For the entries that follow, report how many lines include the word "gives" and add nothing.
-----
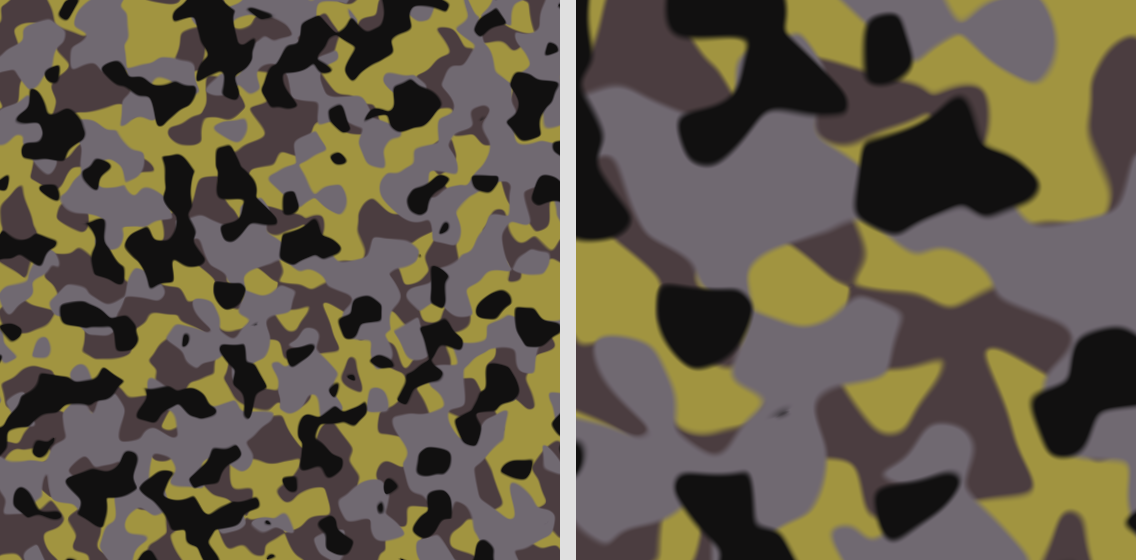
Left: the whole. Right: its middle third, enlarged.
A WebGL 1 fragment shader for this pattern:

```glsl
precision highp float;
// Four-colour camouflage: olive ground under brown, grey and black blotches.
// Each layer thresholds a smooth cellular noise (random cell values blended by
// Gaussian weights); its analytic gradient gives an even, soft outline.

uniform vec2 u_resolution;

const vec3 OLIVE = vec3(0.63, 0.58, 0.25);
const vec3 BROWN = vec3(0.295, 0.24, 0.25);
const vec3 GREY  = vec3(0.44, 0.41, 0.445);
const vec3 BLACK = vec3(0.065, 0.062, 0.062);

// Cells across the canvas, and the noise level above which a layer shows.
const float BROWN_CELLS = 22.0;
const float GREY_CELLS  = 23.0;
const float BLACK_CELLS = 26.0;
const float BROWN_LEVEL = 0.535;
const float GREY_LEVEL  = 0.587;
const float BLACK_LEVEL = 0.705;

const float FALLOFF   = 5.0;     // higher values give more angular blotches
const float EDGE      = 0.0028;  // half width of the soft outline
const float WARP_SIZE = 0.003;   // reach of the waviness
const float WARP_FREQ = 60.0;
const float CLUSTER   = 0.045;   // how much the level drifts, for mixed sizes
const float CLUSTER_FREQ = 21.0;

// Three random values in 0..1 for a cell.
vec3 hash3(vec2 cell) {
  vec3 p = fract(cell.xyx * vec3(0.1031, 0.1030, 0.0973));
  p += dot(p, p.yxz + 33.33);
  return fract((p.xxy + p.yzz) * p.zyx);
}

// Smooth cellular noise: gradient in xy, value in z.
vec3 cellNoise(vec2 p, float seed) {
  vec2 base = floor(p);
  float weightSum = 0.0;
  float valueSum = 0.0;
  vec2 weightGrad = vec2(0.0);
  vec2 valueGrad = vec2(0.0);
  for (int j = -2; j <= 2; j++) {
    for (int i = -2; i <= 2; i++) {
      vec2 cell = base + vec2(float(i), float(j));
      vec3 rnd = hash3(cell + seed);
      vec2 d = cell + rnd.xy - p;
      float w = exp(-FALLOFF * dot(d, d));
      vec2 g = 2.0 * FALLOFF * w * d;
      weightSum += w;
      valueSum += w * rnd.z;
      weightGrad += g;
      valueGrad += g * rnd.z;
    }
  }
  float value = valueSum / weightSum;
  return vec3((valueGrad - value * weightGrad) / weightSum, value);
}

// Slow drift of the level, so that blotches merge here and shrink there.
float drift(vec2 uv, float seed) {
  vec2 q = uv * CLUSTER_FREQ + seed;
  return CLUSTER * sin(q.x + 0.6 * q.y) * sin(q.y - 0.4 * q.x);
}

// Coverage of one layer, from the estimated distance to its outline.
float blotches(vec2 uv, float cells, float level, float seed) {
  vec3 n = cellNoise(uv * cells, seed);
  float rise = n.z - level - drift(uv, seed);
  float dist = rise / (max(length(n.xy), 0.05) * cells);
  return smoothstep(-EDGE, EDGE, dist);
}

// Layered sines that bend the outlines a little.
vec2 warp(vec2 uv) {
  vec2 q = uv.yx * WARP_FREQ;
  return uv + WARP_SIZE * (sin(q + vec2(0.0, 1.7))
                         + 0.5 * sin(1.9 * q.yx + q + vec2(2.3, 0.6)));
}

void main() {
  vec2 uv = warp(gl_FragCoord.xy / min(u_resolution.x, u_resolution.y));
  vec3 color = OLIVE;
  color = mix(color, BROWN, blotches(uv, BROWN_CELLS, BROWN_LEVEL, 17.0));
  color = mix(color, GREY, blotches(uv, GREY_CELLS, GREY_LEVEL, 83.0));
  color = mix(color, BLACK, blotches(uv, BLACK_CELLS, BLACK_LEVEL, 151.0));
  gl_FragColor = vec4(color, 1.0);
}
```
-----
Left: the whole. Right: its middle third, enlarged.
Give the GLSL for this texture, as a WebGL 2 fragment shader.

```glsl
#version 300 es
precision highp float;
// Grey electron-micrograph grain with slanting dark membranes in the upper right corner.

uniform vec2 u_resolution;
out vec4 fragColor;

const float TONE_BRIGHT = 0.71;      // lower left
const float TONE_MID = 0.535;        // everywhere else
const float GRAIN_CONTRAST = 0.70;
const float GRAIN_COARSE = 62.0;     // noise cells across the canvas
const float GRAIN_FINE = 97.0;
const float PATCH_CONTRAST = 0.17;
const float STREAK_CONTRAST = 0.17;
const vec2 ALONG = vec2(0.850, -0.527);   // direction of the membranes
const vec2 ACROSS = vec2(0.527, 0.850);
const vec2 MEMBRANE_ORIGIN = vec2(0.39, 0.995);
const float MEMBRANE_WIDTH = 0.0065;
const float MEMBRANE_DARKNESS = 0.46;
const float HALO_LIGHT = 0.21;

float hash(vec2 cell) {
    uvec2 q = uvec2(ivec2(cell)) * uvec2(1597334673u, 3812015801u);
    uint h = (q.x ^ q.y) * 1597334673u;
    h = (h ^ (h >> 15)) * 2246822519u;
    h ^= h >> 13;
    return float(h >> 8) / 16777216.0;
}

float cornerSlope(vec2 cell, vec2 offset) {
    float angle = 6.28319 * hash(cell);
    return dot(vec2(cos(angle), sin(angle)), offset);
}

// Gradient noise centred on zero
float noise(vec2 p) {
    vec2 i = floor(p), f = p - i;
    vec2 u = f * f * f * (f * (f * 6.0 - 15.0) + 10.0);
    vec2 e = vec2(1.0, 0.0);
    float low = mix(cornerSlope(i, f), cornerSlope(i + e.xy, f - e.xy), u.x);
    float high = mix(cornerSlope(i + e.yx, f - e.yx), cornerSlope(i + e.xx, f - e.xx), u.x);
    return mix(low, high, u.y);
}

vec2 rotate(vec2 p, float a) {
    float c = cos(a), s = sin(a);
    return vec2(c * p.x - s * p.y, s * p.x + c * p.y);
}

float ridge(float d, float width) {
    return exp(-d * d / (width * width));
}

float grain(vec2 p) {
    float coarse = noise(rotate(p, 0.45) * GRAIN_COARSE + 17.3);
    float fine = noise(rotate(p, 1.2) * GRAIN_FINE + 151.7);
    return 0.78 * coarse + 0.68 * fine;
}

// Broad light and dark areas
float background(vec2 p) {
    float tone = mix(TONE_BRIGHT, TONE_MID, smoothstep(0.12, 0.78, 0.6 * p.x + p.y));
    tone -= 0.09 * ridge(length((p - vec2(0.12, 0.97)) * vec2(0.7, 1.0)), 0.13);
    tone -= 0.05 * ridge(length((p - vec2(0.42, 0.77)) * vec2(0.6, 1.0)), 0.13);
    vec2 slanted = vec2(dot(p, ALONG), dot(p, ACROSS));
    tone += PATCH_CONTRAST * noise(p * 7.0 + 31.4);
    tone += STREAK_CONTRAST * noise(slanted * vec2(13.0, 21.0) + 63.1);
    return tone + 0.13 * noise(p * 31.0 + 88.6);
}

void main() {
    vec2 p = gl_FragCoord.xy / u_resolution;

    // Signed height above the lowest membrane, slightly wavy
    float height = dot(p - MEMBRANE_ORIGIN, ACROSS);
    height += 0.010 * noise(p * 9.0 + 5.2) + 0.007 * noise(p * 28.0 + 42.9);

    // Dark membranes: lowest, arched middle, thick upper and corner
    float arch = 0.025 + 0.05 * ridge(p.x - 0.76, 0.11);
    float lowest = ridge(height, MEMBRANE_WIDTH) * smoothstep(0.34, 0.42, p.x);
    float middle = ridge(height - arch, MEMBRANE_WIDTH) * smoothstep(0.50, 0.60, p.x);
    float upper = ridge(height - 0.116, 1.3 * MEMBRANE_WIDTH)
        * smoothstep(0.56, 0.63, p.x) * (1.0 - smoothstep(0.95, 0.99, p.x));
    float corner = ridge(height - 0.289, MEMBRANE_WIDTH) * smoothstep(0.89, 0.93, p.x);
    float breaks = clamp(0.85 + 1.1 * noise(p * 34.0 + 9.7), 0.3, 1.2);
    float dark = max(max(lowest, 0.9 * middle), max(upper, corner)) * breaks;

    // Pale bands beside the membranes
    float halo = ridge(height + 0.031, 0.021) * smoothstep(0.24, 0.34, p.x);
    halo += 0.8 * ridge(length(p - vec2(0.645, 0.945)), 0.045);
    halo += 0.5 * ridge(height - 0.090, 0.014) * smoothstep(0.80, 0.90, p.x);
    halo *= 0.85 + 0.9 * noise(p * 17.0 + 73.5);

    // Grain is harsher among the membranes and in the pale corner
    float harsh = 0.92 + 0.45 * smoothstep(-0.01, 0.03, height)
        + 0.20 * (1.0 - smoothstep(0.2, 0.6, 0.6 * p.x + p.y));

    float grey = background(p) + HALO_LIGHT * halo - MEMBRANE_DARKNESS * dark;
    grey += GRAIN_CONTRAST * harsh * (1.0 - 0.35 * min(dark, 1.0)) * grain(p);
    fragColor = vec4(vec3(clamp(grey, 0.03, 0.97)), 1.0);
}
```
-----
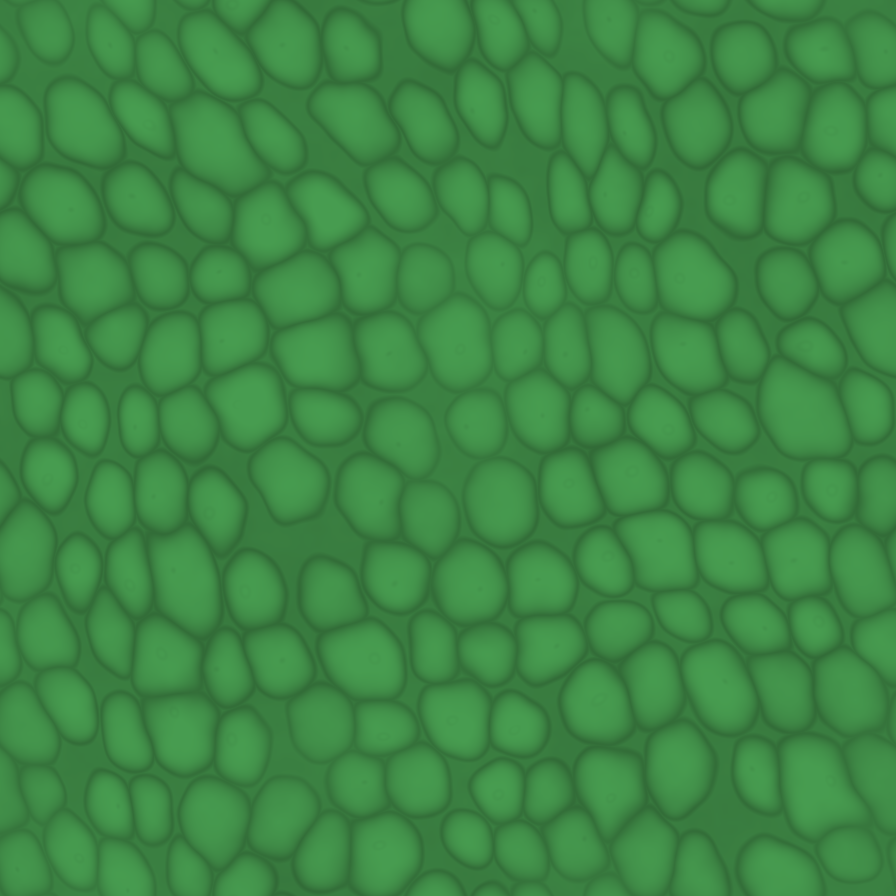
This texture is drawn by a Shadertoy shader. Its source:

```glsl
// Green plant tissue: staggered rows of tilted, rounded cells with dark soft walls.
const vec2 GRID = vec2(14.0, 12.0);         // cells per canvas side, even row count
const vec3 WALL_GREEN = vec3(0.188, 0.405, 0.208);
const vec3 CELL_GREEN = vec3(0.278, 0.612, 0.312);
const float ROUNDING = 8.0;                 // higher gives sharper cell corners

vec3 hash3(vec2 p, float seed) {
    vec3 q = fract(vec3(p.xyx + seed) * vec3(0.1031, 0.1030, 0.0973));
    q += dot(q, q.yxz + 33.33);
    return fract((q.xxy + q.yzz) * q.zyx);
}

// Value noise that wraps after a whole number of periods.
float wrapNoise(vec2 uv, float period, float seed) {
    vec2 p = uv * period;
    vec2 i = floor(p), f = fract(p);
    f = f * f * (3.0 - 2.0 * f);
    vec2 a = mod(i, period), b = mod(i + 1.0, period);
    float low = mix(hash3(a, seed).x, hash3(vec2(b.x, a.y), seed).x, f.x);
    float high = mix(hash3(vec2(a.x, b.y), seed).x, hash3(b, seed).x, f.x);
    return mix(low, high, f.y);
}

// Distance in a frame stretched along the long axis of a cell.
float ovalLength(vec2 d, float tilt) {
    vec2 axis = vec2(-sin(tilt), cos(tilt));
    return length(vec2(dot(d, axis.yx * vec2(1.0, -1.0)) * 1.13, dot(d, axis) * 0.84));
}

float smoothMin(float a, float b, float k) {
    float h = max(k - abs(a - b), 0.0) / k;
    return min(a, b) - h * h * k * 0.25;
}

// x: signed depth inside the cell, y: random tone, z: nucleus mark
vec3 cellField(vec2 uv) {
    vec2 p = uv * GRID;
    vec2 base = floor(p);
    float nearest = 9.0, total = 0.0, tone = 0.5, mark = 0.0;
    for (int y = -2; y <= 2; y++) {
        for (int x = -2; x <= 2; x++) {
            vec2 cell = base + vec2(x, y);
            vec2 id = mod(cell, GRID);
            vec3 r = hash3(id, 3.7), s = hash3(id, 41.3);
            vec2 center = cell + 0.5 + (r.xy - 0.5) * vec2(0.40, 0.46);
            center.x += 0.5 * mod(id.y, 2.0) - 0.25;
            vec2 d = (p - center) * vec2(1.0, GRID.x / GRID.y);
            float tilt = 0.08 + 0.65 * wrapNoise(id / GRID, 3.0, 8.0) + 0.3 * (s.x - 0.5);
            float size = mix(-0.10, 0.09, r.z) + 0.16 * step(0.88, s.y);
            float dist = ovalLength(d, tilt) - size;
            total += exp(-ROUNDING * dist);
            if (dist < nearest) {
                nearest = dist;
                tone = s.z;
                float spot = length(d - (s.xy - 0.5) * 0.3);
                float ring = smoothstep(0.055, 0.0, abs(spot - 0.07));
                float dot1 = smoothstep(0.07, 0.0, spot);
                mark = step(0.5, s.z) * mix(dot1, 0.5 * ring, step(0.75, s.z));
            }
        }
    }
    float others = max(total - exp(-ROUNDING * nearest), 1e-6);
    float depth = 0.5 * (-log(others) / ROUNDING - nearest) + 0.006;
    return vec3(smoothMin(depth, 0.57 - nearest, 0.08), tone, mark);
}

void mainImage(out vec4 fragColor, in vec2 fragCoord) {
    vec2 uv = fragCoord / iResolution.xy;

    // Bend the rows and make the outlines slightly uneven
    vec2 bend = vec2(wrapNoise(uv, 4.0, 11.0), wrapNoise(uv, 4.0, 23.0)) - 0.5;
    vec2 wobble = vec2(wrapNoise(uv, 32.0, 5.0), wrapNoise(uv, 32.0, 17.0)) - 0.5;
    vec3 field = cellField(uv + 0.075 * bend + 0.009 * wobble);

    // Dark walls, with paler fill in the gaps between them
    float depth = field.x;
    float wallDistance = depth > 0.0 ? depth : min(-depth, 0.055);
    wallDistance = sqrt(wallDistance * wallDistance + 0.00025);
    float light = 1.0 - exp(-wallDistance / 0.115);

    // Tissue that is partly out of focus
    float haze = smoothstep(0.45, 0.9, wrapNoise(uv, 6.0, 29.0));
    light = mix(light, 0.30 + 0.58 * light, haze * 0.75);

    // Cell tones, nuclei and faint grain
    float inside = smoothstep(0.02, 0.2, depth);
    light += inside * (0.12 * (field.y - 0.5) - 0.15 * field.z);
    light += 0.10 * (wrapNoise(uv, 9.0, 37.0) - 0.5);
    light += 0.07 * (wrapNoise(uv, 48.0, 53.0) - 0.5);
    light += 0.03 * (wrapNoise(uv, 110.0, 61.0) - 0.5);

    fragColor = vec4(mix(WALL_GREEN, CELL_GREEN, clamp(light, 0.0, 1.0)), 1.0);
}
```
-----
EXERCISE RESPONSE → 2